YOUR OBJECTIVE
In the entries below, identify every line with the string "href" and copy it.

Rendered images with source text
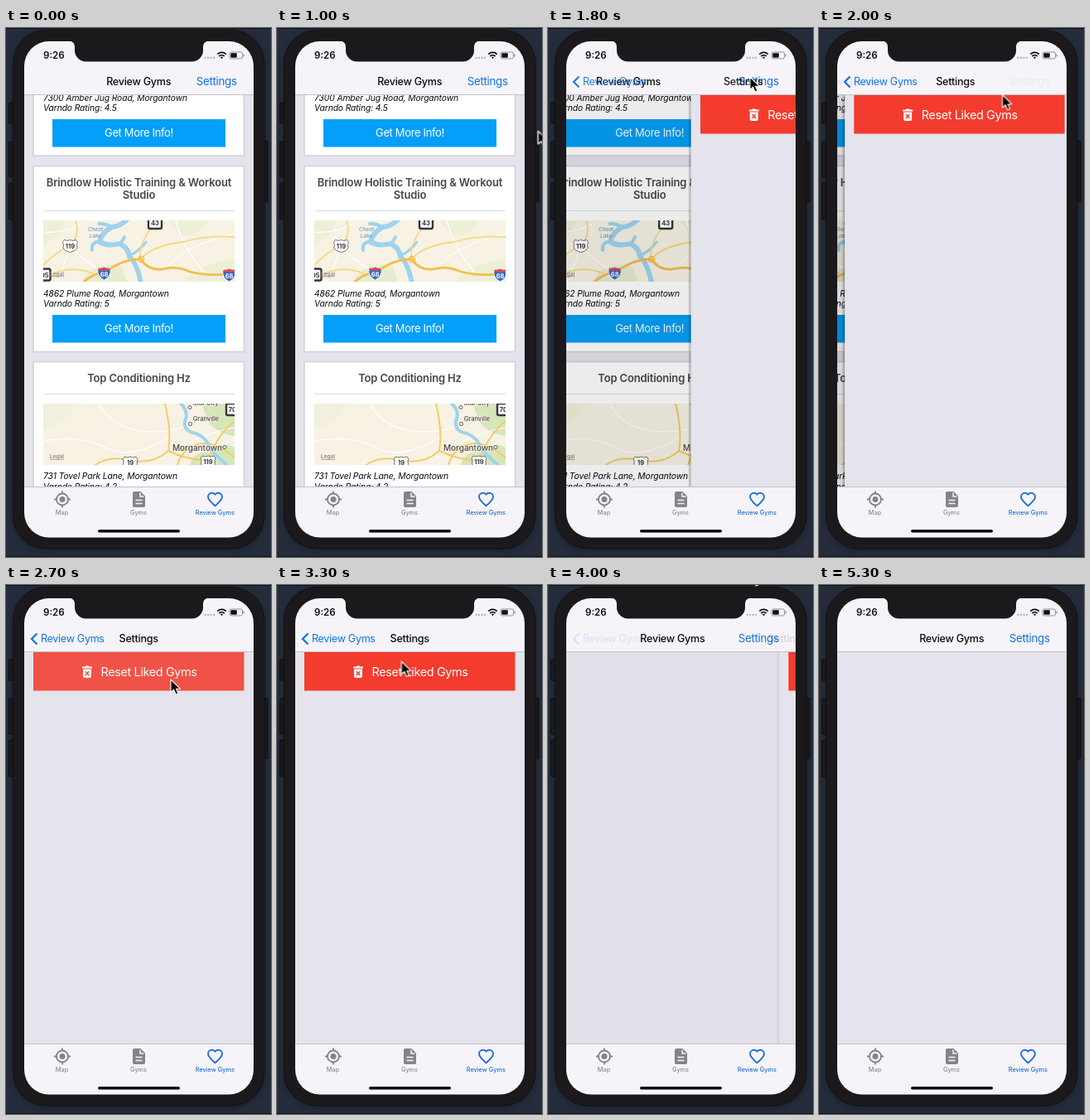
An HTML page for the animation above (5400 ms loop, 320 by 638 pixels).

```html
<!DOCTYPE html>
<html lang="en">
<head>
<meta charset="utf-8">
<title>Review Gyms</title>
<style>
  /* --q: navigation progress, 0 = list, 1 = settings */
  @property --q { syntax: "<number>"; inherits: true; initial-value: 0; }

  html, body { margin: 0; width: 100%; height: 100%; overflow: hidden; background: #252d3c; }
  svg { display: block; width: 320px; height: 638px; animation: navigate 5.4s infinite cubic-bezier(.2833, .99, .31833, .99); }
  text { font-family: Inter, Roboto, sans-serif; }

  .body { filter: drop-shadow(0 2px 4px rgba(0, 0, 0, .3)); }
  .mid { text-anchor: middle; }
  .nav { font-size: 12.56px; letter-spacing: -.3px; }
  .title { font-weight: 500; letter-spacing: -.25px; fill: #0c0c0c; text-anchor: middle; }
  .blue { fill: #1173ea; }
  .heading { font-size: 13px; font-weight: 600; letter-spacing: -.15px; fill: #43484d; text-anchor: middle; }
  .info { font-size: 10.3px; font-style: italic; letter-spacing: -.1px; fill: #0a0a0a; }
  .more { font-size: 12.9px; letter-spacing: -.3px; fill: #fff; text-anchor: middle; }
  .tab { font-size: 7.3px; font-weight: 500; fill: #8c8b90; text-anchor: middle; }
  .card { fill: #fff; stroke: #d3d2dc; stroke-width: 1.6; }
  .rule { stroke: #d9dfe5; }
  .sign { font-size: 7.5px; font-weight: 700; fill: #333; text-anchor: middle; }
  .place { font-weight: 500; fill: #4a4a4a; stroke: #f8f3e6; stroke-width: 1.5; paint-order: stroke; text-anchor: middle; }
  .legal { font-size: 6.5px; font-weight: 600; fill: #8a877f; text-decoration: underline; }
  .line { fill: none; stroke-linecap: round; stroke-linejoin: round; }

  .list { transform: translateX(calc(var(--q) * -83px)); }
  .dim { opacity: calc(var(--q) * .16); }
  .panel { transform: translateX(calc((1 - var(--q)) * 277px)); }
  .edge { opacity: calc(var(--q) * 4); }
  .list-title { transform: translateX(calc(var(--q) * -138.5px)); }
  .panel-title { transform: translateX(calc((1 - var(--q)) * 138.5px)); }
  .on-list { opacity: calc(2 - 2 * var(--q)); }
  .on-panel { opacity: calc(2 * var(--q)); }

  .gyms { animation: clear 5.4s infinite step-end; }
  .reset { animation: press-reset 5.4s infinite ease-in-out; }
  .back { animation: press-back 5.4s infinite ease-in-out; }
  .cursor { animation: point 5.4s infinite ease-in-out; }

  @keyframes navigate {
    0%, 32.074% { --q: 0; }
    41.333%, 70.056% { --q: 1; }
    79.315%, 100% { --q: 0; }
  }
  @keyframes clear { 0% { opacity: 1; } 52%, 100% { opacity: 0; } }
  @keyframes press-reset {
    0%, 49.4% { opacity: 1; }
    51.3% { opacity: .38; }
    55.7%, 100% { opacity: 1; }
  }
  @keyframes press-back {
    0%, 68.1% { opacity: 1; }
    70%, 70.4% { opacity: .25; }
    74.7%, 100% { opacity: 1; }
  }
  @keyframes point {
    0%, 15.74% { transform: translate(332px, 140px); }
    25% { transform: translate(245px, 58px); }
    32.6% { transform: translate(245px, 58px); animation-timing-function: ease-in; }
    37.04% { transform: translate(221.5px, 80.5px); animation-timing-function: ease-out; }
    48.15%, 55.9% { transform: translate(199px, 114px); }
    68.15%, 70.37% { transform: translate(69.5px, 56px); }
    74.07% { transform: translate(245px, -17px); }
    74.8%, 100% { transform: translate(270px, -40px); }
  }
</style>
</head>
<body>
<svg viewBox="0 0 320 638">
  <defs>
    <clipPath id="content"><rect x="22" y="81" width="277" height="472"/></clipPath>
    <clipPath id="header"><rect x="22" y="45" width="277" height="35"/></clipPath>
    <clipPath id="map-a"><rect x="45" y="232" width="231" height="74"/></clipPath>
    <clipPath id="map-b"><rect x="45" y="453" width="231" height="74"/></clipPath>
    <linearGradient id="shade">
      <stop offset="0" stop-opacity="0"/>
      <stop offset="1" stop-opacity=".3"/>
    </linearGradient>
    <g id="more">
      <rect x="56" width="209" height="33.5" fill="#039ff8"/>
      <text class="more" x="160.5" y="21.3">Get More Info!</text>
    </g>
    <g id="interstate">
      <path d="M-7-6Q-3.500-5 0-7Q3.500-5 7-6Q9 0 6 4Q4 7 0 9Q-4 7-6 4Q-9 0-7-6Z" fill="#3767c0" stroke="#fff"/>
      <path d="M-6.800-5.500Q-3.500-4.500 0-6.500Q3.500-4.500 6.800-5.500L7.400-2.500H-7.400Z" fill="#dc4a50"/>
      <text class="sign" y="4.800" style="fill:#fff">68</text>
    </g>
    <path id="us-route" d="M-7-7Q-3-5 0-7Q3-5 7-7L9-4Q7-1 8.500 2Q8 6 0 8Q-8 6-8.500 2Q-7-1-9-4Z" fill="#fff" stroke="#55534f" stroke-width=".8"/>
    <rect id="state-route" x="-8" y="-7.500" width="16" height="14" rx="2" fill="#fff" stroke="#36363a" stroke-width="2.400"/>
  </defs>

  <!-- phone body -->
  <rect width="320" height="638" fill="#252d3c"/>
  <path d="M0 .5H320M0 637.500H320" stroke="#10141b"/>
  <g fill="#1c1d22" stroke="#0d0e11">
    <rect x="3.500" y="90" width="6" height="25" rx="1"/>
    <rect x="3.500" y="137" width="6" height="43" rx="1"/>
    <rect x="3.500" y="187" width="6" height="44" rx="1"/>
    <rect x="310" y="136.500" width="6" height="73" rx="1"/>
  </g>
  <rect class="body" x="8.500" y="2.500" width="303.500" height="625.500" rx="40" fill="#1b191c" stroke="#111013"/>
  <rect x="22" y="16" width="277" height="598.500" rx="30" fill="#f6f4f8"/>

  <g clip-path="url(#content)">
    <rect x="22" y="81" width="277" height="472" fill="#e5e4ec"/>
    <g class="list"><g class="gyms">
      <rect class="card" x="33" y="60" width="254.500" height="94"/>
      <text class="info" x="45" y="87.500">7300 Amber Jug Road, Morgantown</text>
      <text class="info" x="45" y="100">Varndo Rating: 4.5</text>
      <use href="#more" y="110"/>

      <rect class="card" x="33" y="166.500" width="254.500" height="224"/>
      <text class="heading" x="160.500" y="190.500">Brindlow Holistic Training &amp; Workout</text>
      <text class="heading" x="160.500" y="206">Studio</text>
      <path class="rule" d="M45 220.500H276"/>
      <g clip-path="url(#map-a)">
        <rect x="45" y="232" width="231" height="74" fill="#f7f2e4"/>
        <path d="M45 232H72Q66 252 50 258L45 262ZM196 232H244Q232 252 212 250ZM216 306Q232 284 276 278V306Z" fill="#edf0d6"/>
        <path d="M92 306Q104 280 140 288L146 306Z" fill="#e6edcf"/>
        <g class="line" stroke="#9fd3ef">
          <path d="M147 230Q139 239 128 240Q116 246 113 258Q124 264 137 260Q148 265 149 276Q158 283 163 308" stroke-width="6"/>
          <path d="M113 257Q102 259 104 268M128 241Q122 236 112 236M138 261L143 252" stroke-width="4"/>
          <path d="M148 275Q160 270 169 258" stroke-width="3"/>
        </g>
        <g class="line" stroke="#fff" stroke-width="1.200">
          <path d="M45 246Q70 248 92 236M77 262Q92 280 118 295M190 293Q214 262 276 248M205 232Q212 262 238 294M60 306Q72 284 77 262"/>
        </g>
        <g class="line" stroke="#f5d981" stroke-width="1.800">
          <path d="M45 286Q60 270 77 263Q90 250 84 232M162 278Q160 258 180 236M163 278Q178 262 214 258Q240 250 276 252M45 302Q74 284 105 296"/>
        </g>
        <path class="line" d="M92 308Q104 296 119 295Q142 278 163 279Q171 292 188 291Q206 286 222 294Q246 300 276 296" stroke="#f3bd4c" stroke-width="2.800"/>
        <circle cx="163" cy="279" r="3.500" fill="none" stroke="#f3bd4c" stroke-width="1.500"/>
        <g class="mid" font-size="6.300" font-style="italic" font-weight="500" fill="#6f9fbd">
          <text x="108" y="245">Cheat</text><text x="108" y="252.500">Lake</text>
        </g>
        <use href="#state-route" x="180" y="235.500"/><text class="sign" x="180" y="238">43</text>
        <use href="#us-route" x="77.500" y="262.500"/><text class="sign" x="77.500" y="265.500">119</text>
        <use href="#state-route" x="45.500" y="298"/><text class="sign" x="46.500" y="300.500">05</text>
        <use href="#interstate" x="118.500" y="295"/>
        <use href="#interstate" x="269.500" y="297"/>
        <text class="legal" x="53" y="298.500">Legal</text>
      </g>
      <text class="info" x="45" y="324">4862 Plume Road, Morgantown</text>
      <text class="info" x="45" y="336">Varndo Rating: 5</text>
      <use href="#more" y="346"/>

      <rect class="card" x="33" y="402.500" width="254.500" height="224"/>
      <text class="heading" x="160.500" y="426.500">Top Conditioning Hz</text>
      <path class="rule" d="M45 441.500H276"/>
      <g clip-path="url(#map-b)">
        <rect x="45" y="453" width="231" height="74" fill="#f7f2e4"/>
        <path d="M236 453H276V492Q252 488 244 474ZM222 527Q226 510 246 512Q262 498 276 506V527Z" fill="#d5e6b9"/>
        <path d="M45 453H84Q76 478 45 482Z" fill="#f1f0dc"/>
        <g class="line" stroke="#fff" stroke-width="1.200">
          <path d="M45 498Q90 490 120 506T196 494M112 453Q128 482 164 486T222 478M222 500Q250 486 276 482"/>
        </g>
        <g class="line" stroke="#f3cc68" stroke-width="2">
          <path d="M104 530Q122 514 152 522Q178 526 196 510Q200 486 192 453M196 510Q216 520 244 522Q254 492 276 474M206 530Q210 512 226 504Q246 494 276 518"/>
        </g>
        <path class="line" d="M208 450Q222 462 216 474Q214 487 230 489Q244 496 245 506Q254 516 270 530" stroke="#9fd3ef" stroke-width="4"/>
        <g fill="#fff" stroke="#555">
          <circle cx="222" cy="457.500" r="2"/><circle cx="222.500" cy="477.500" r="2"/><circle cx="264" cy="505.500" r="2"/>
        </g>
        <text class="place" x="241" y="454.500" font-size="7.500">Star City</text>
        <text class="place" x="241.500" y="474" font-size="7.500">Granville</text>
        <text class="place" x="231" y="510" font-size="10">Morgantown</text>
        <use href="#us-route" x="150" y="524"/><text class="sign" x="150" y="527">19</text>
        <use href="#us-route" x="244" y="523"/><text class="sign" x="244" y="526">119</text>
        <use href="#state-route" x="274" y="460.500"/><text class="sign" x="273.500" y="463">70</text>
        <text class="legal" x="53" y="519">Legal</text>
      </g>
      <text class="info" x="45" y="544">731 Tovel Park Lane, Morgantown</text>
      <text class="info" x="45" y="556.500">Varndo Rating: 4.2</text>
    </g></g>

    <rect class="dim" x="22" y="81" width="277" height="472"/>
    <g class="panel">
      <rect class="edge" x="18" y="81" width="4" height="472" fill="url(#shade)"/>
      <rect x="22" y="81" width="277" height="472" fill="#e5e4ec"/>
      <g class="reset">
        <rect x="33" y="81" width="254.500" height="46.500" fill="#f33b2e"/>
        <path d="M92 98.500H95.500L96.500 97.500H99.500L100.500 98.500H104V100.500H92ZM93 101.500H103V110Q103 112 101 112H95Q93 112 93 110Z" fill="#fff"/>
        <path d="M95.800 104.200L100.200 109M100.200 104.200L95.800 109" stroke="#f33b2e" stroke-width="1.500"/>
        <text x="114.500" y="109.800" font-size="14.400" letter-spacing="-.35" fill="#fff">Reset Liked Gyms</text>
      </g>
    </g>
  </g>

  <!-- navigation bar -->
  <path d="M22 80.500H299M22 553.500H299" stroke="#c3c2c8"/>
  <g clip-path="url(#header)" class="nav">
    <g class="on-list">
      <text class="title list-title" x="160.200" y="69.200">Review Gyms</text>
      <text class="blue" x="229.800" y="69.200" font-size="13.300">Settings</text>
    </g>
    <g class="on-panel">
      <text class="title panel-title" x="160.200" y="69.200">Settings</text>
      <g class="back">
        <path d="M37.500 58.500L31 65L37.500 71.500" fill="none" stroke="#1173ea" stroke-width="2.300"/>
        <text class="blue" x="42" y="69.200">Review Gyms</text>
      </g>
    </g>
  </g>

  <!-- status bar -->
  <path d="M76 15.500Q83 16 83 23V27A13.500 13.500 0 0 0 96.500 40.500H224.500A13.500 13.500 0 0 0 238 27V23Q238 16 245 15.500Z" fill="#1b191c"/>
  <text x="45" y="37" font-size="11.600" font-weight="600" fill="#111">9:26</text>
  <g fill="#b9b8bd">
    <circle cx="240.500" cy="36" r="1.200"/><circle cx="244" cy="36" r="1.200"/>
    <circle cx="247.500" cy="36" r="1.200"/><circle cx="251" cy="36" r="1.200"/>
  </g>
  <g fill="none" stroke="#111" stroke-width="1.700">
    <path d="M255.200 31.600Q260.500 27.200 265.800 31.600M257.300 34Q260.500 31.500 263.700 34"/>
    <path d="M258.800 35.300Q260.500 34.200 262.200 35.300L260.500 37.200Z" fill="#111" stroke="none"/>
  </g>
  <rect x="270" y="29" width="15.500" height="8" rx="2" fill="none" stroke="#8b8a8f" stroke-width=".9"/>
  <rect x="271.300" y="30.300" width="7.500" height="5.400" rx="1" fill="#111"/>
  <path d="M287 31.500V34.500" stroke="#8b8a8f" stroke-width="1.200"/>

  <!-- tab bar -->
  <g stroke="#848388" stroke-width="1.800" fill="none">
    <circle cx="68" cy="568.500" r="7"/>
    <path d="M68 558.500V562M68 575V578.500M58 568.500H61.500M74.500 568.500H78"/>
    <circle cx="68" cy="568.500" r="3.500" fill="#848388" stroke="none"/>
  </g>
  <path d="M155 559H162.500L168 564.500V576Q168 578 166 578H155Q153 578 153 576V561Q153 559 155 559Z" fill="#848388"/>
  <path d="M162 560.500V565H166.500M156.500 569.500H164.500M156.500 573.500H164.500" fill="none" stroke="#f6f4f8" stroke-width="1.500"/>
  <path transform="translate(242.300 558.200) scale(.85)" d="M12 21.350l-1.450-1.320C5.400 15.360 2 12.280 2 8.500 2 5.420 4.420 3 7.500 3c1.740 0 3.410.81 4.500 2.090C13.090 3.810 14.760 3 16.500 3 19.580 3 22 5.420 22 8.500c0 3.780-3.400 6.860-8.550 11.540Z" fill="none" stroke="#1f6fdb" stroke-width="2.200"/>
  <text class="tab" x="67.500" y="586.700">Map</text>
  <text class="tab" x="160" y="586.700">Gyms</text>
  <text class="tab" x="252.300" y="586.700" style="fill:#1f6fdb">Review Gyms</text>
  <rect x="111" y="605" width="99" height="3.600" rx="1.800" fill="#08080a"/>

  <path class="cursor" d="M0 0V15.500L3.600 12.200L6.200 18L9 16.800L6.500 11.200H11.300Z" fill="#000" stroke="#fff" stroke-width="1.100" stroke-linejoin="round"/>
</svg>
</body>
</html>
```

WRITTEN SOLUTION
      <use href="#more" y="110"/>
        <use href="#state-route" x="180" y="235.500"/><text class="sign" x="180" y="238">43</text>
        <use href="#us-route" x="77.500" y="262.500"/><text class="sign" x="77.500" y="265.500">119</text>
        <use href="#state-route" x="45.500" y="298"/><text class="sign" x="46.500" y="300.500">05</text>
        <use href="#interstate" x="118.500" y="295"/>
        <use href="#interstate" x="269.500" y="297"/>
      <use href="#more" y="346"/>
        <use href="#us-route" x="150" y="524"/><text class="sign" x="150" y="527">19</text>
        <use href="#us-route" x="244" y="523"/><text class="sign" x="244" y="526">119</text>
        <use href="#state-route" x="274" y="460.500"/><text class="sign" x="273.500" y="463">70</text>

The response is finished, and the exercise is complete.